The Smart Grid, the idea of transforming the century old electrical grid in the United States into a more efficient and optimized platform for electricity management and delivery is big business. It's a business in which networking giant Cisco (NASDAQ:CSCO) is very interested in playing a key role.
I spoke with Inbar Lasser-Raab, senior director of network solutions at Cisco about Cisco's smart grid strategy which Cisco is today officially announcing, and it's an interesting and (perhaps) lucrative play. The market is one that could be worth as much as $20 Billion a year within five years according to Lasser-Raab.
In a nutshell, the Cisco strategy is about helping to build an IP infrastructure that connects the communication of the grid from end to end. That means smart meters in the home, routing equipment for transport and software to help manage and monitor the grid itself.
In some ways, Cisco's smart grid strategy is a logical expansion of its EnergyWise effort that seeks to provide better power management for networks. From a hardware perspective, Cisco has lots of networking gear in its portfolio (I've spoken in the past with Lasser-Raab on ISR routers), and Lasser-Raab noted that the Cisco Smart Grid strategy will involve using existing routing equipment as well as repackaging gear into new form factors. She told me that the full product strategy is forthcoming.

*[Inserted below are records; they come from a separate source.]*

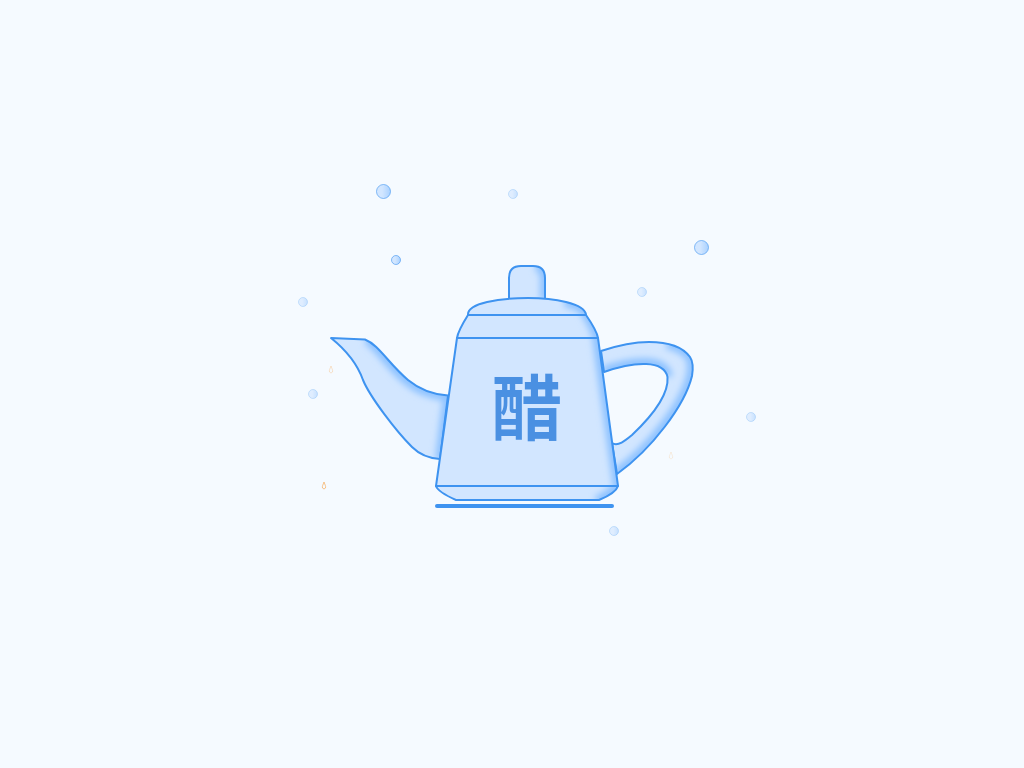
<!DOCTYPE html>
<html lang="zh">
<head>
<meta charset="utf-8">
<title>醋</title>
<style>
:root {
  --background: #f5faff;
  --fill: #d2e6ff;
  --line: #3e93f0;
  --shade: #8fc3ff;
  --label: #4a90e2;
  --flame: #f6b36b;
}
html, body { margin: 0; height: 100%; overflow: hidden; background: var(--background); }
svg { display: block; width: 1024px; height: 768px; }
.fill { fill: var(--fill); }
.outline { fill: none; stroke: var(--line); stroke-width: 2; stroke-linejoin: round; }
.shade { fill: none; stroke: var(--shade); stroke-width: 12; filter: url(#soft); }
.base { stroke: var(--line); stroke-width: 4; stroke-linecap: round; }
.label { font: 700 71px "Noto Sans CJK SC", "Noto Sans CJK JP", sans-serif; fill: var(--label); }
.bubbles { fill: url(#bubble); stroke: var(--line); }
.flame { fill: none; stroke: var(--flame); }
</style>
</head>
<body>
<svg viewBox="0 0 1024 768" role="img" aria-label="Blue vinegar pot with floating bubbles">
  <defs>
    <filter id="soft" filterUnits="userSpaceOnUse" x="300" y="240" width="420" height="290"><feGaussianBlur stdDeviation="3"/></filter>
    <linearGradient id="bubble" x1="0" x2="1" y1="0" y2="0">
      <stop offset="0.4" stop-color="#d2e6ff"/>
      <stop offset="1" stop-color="#a9d1ff"/>
    </linearGradient>
    <path id="spout" d="M331 338L365 339.500C379 345 388 363 408 380Q425 394 448 395.500L440 459Q423 458 412 447C396 431 370 397 363 380C357 363 346 350 331 338Z"/>
    <path id="handle" d="M601 351C625 343 640 342 649 342C667 342 682 346 690 357C694 363 693 370 692 376C685 405 652 449 617 474L612 443C618 447 626 440 632 435C650 418 669 395 667.500 377C664 360 635 361 604 372Z"/>
    <path id="body" d="M457 338H598L618 486H436Z"/>
    <path id="foot" d="M436 486H618Q616 493 599 500H456Q438 492 436 486Z"/>
    <path id="shoulder" d="M468 315H586Q597 331 598 338H457Q458 331 468 315Z"/>
    <path id="lid" d="M468 315C467 303 500 298 528 298C553 298 585 303 586 315Z"/>
    <path id="knob" d="M509 299V278Q509 266 521 266H533Q545 266 545 278V299Z"/>
    <path id="flame" d="M0-4C1-1 2 0 1.500 2Q0 4-1.500 2C-2 0-1-1 0-4Z"/>
    <clipPath id="in-spout"><use href="#spout"/></clipPath>
    <clipPath id="in-handle"><use href="#handle"/></clipPath>
    <clipPath id="in-body"><use href="#body"/></clipPath>
    <clipPath id="in-foot"><use href="#foot"/></clipPath>
    <clipPath id="in-shoulder"><use href="#shoulder"/></clipPath>
    <clipPath id="in-lid"><use href="#lid"/></clipPath>
    <clipPath id="in-knob"><use href="#knob"/></clipPath>
  </defs>

  <g class="bubbles">
    <g stroke-opacity="0.6">
      <circle cx="383.500" cy="191.500" r="7"/>
      <circle cx="701.500" cy="247.500" r="7"/>
      <circle cx="396" cy="260" r="4.500"/>
    </g>
    <g opacity="0.6" stroke-opacity="0.4">
      <circle cx="513" cy="194" r="4.500"/>
      <circle cx="642" cy="292" r="4.500"/>
      <circle cx="303" cy="302" r="4.500"/>
      <circle cx="313" cy="394" r="4.500"/>
      <circle cx="751" cy="417" r="4.500"/>
      <circle cx="614" cy="531" r="4.500"/>
    </g>
  </g>

  <g class="flame">
    <use href="#flame" x="324" y="486" opacity="0.8"/>
    <use href="#flame" x="331" y="370" opacity="0.35"/>
    <use href="#flame" x="671" y="456" opacity="0.2"/>
  </g>

  <g class="pot">
    <use class="fill" href="#spout"/>
    <g clip-path="url(#in-spout)"><path class="shade" d="M367 338C379 345 388 363 408 380Q425 394 449 395L441 460"/></g>
    <use class="outline" href="#spout"/>

    <use class="fill" href="#handle"/>
    <g clip-path="url(#in-handle)"><path class="shade" d="M667 343Q684 347 691 357C694 363 693 370 692 376C685 405 652 449 617 474M604 372C635 361 664 360 667 377"/></g>
    <use class="outline" href="#handle"/>

    <use class="fill" href="#knob"/>
    <g clip-path="url(#in-knob)"><path class="shade" d="M536 265Q546 267 546 278V300"/></g>
    <use class="outline" href="#knob"/>

    <use class="fill" href="#lid"/>
    <g clip-path="url(#in-lid)"><path class="shade" d="M565 301Q586 305 588 317"/></g>
    <use class="outline" href="#lid"/>

    <use class="fill" href="#shoulder"/>
    <g clip-path="url(#in-shoulder)"><path class="shade" d="M584 308Q597 329 600 343"/></g>
    <use class="outline" href="#shoulder"/>

    <use class="fill" href="#body"/>
    <g clip-path="url(#in-body)"><path class="shade" d="M597 330L620 494"/></g>
    <use class="outline" href="#body"/>

    <use class="fill" href="#foot"/>
    <g clip-path="url(#in-foot)"><path class="shade" d="M620 482Q616 493 597 502"/></g>
    <use class="outline" href="#foot"/>

    <line class="base" x1="437" y1="506" x2="612" y2="506"/>
    <text class="label" x="527" y="434" text-anchor="middle">醋</text>
  </g>
</svg>
</body>
</html>
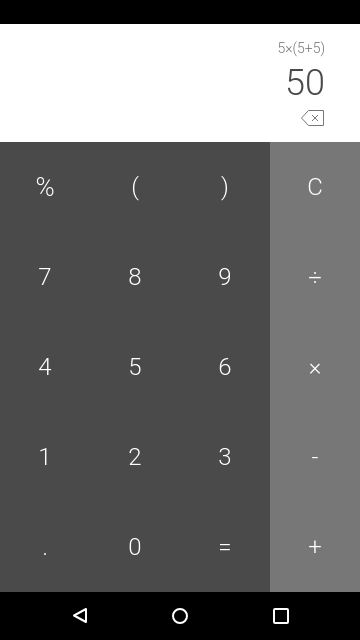
<!DOCTYPE html>
<html lang="en">
<head>
<meta charset="utf-8">
<title>Calculator</title>
<style>
  :root {
    --system-bar: #000;
    --display: #fff;
    --keypad: #4a4a4a;
    --operators: #777;
    --key-text: #fff;
    --expression: #757575;
    --result: #4a4a4a;
    --delete: #777;
  }
  * { box-sizing: border-box; margin: 0; }
  html, body { width: 360px; height: 640px; overflow: hidden; }
  body { font-family: Roboto, "Open Sans", sans-serif; font-weight: 300; }
  .calculator {
    width: 360px;
    height: 640px;
    display: grid;
    grid-template-rows: 24px 118px 450px 48px;
  }
  .status-bar, .nav-bar { background: var(--system-bar); }
  .display {
    background: var(--display);
    display: flex;
    flex-direction: column;
    align-items: flex-end;
    padding: 16px 35px 0 0;
  }
  .expression { font-size: 14px; line-height: 16px; color: var(--expression); }
  .result { font-size: 36px; line-height: 42px; margin-top: 6px; color: var(--result); }
  .delete { display: block; margin-top: 5px; }
  .delete svg { display: block; }
  .pad { display: grid; grid-template-columns: 270px 90px; }
  .keys, .operators { display: grid; grid-auto-rows: 90px; }
  .keys { background: var(--keypad); grid-template-columns: repeat(3, 90px); }
  .operators { background: var(--operators); }
  .key {
    display: flex;
    align-items: center;
    justify-content: center;
    font-size: 24px;
    line-height: 28px;
    color: var(--key-text);
  }
  .percent { font-size: 26px; }
  .nav-bar {
    display: flex;
    align-items: center;
    justify-content: space-between;
    padding: 0 68px;
  }
  .nav-bar svg { display: block; fill: none; stroke: var(--key-text); stroke-width: 2; }
</style>
</head>
<body>
<main class="calculator">
  <div class="status-bar"></div>

  <section class="display">
    <p class="expression">5×(5+5)</p>
    <p class="result">50</p>
    <span class="delete" role="img" aria-label="Delete">
      <svg width="25" height="18" viewBox="0 0 25 18" fill="none" stroke="var(--delete)">
        <path d="M1.5 9 8.5 1.5H23.5V16.5H8.5Z"/>
        <path d="M12 6 18 12M18 6 12 12"/>
      </svg>
    </span>
  </section>

  <section class="pad">
    <div class="keys">
      <span class="key percent">%</span><span class="key">(</span><span class="key">)</span>
      <span class="key">7</span><span class="key">8</span><span class="key">9</span>
      <span class="key">4</span><span class="key">5</span><span class="key">6</span>
      <span class="key">1</span><span class="key">2</span><span class="key">3</span>
      <span class="key">.</span><span class="key">0</span><span class="key">=</span>
    </div>
    <div class="operators">
      <span class="key">C</span>
      <span class="key">÷</span>
      <span class="key">×</span>
      <span class="key">-</span>
      <span class="key">+</span>
    </div>
  </section>

  <nav class="nav-bar">
    <svg width="24" height="24" viewBox="0 0 24 24" role="img" aria-label="Back">
      <path d="M18 5V18L6 11.5Z" stroke-linejoin="round"/>
    </svg>
    <svg width="24" height="24" viewBox="0 0 24 24" role="img" aria-label="Home">
      <circle cx="12" cy="12" r="7"/>
    </svg>
    <svg width="24" height="24" viewBox="0 0 24 24" role="img" aria-label="Recent">
      <rect x="6" y="5" width="14" height="14" rx="1"/>
    </svg>
  </nav>
</main>
</body>
</html>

One thing that Cisco isn't doing is talking about the transport layer itself. That is,the electrical utilities have thousands of miles of wiring, for the delivery of electricity, already in place. It's a 'natural' network in my view and one that should be utilized for the IP transport in an IP over powerline setup.
Lasser-Raab told me that Cisco isn't talking about the transport layer
at this point and they are just looking at creating the communications
layer to provide intelligence through the electrical grid.
In my personal opinion, I would hope that as efforts from Cisco and others continue to be announced that over time, powerline networking will also become part of the equation. It makes sense (to me at least) to utilize all the in the ground assets a utility might already have â and it makes sense for the utility to 'own' the network as well. If powerline networking is not used than utilities will be using other transport layers (cable? / DSL? Other?) that will place the communications transport layer outside of their direct control and possibly add new costs (for the separate network) as well.
Article courtesy of InternetNews.com.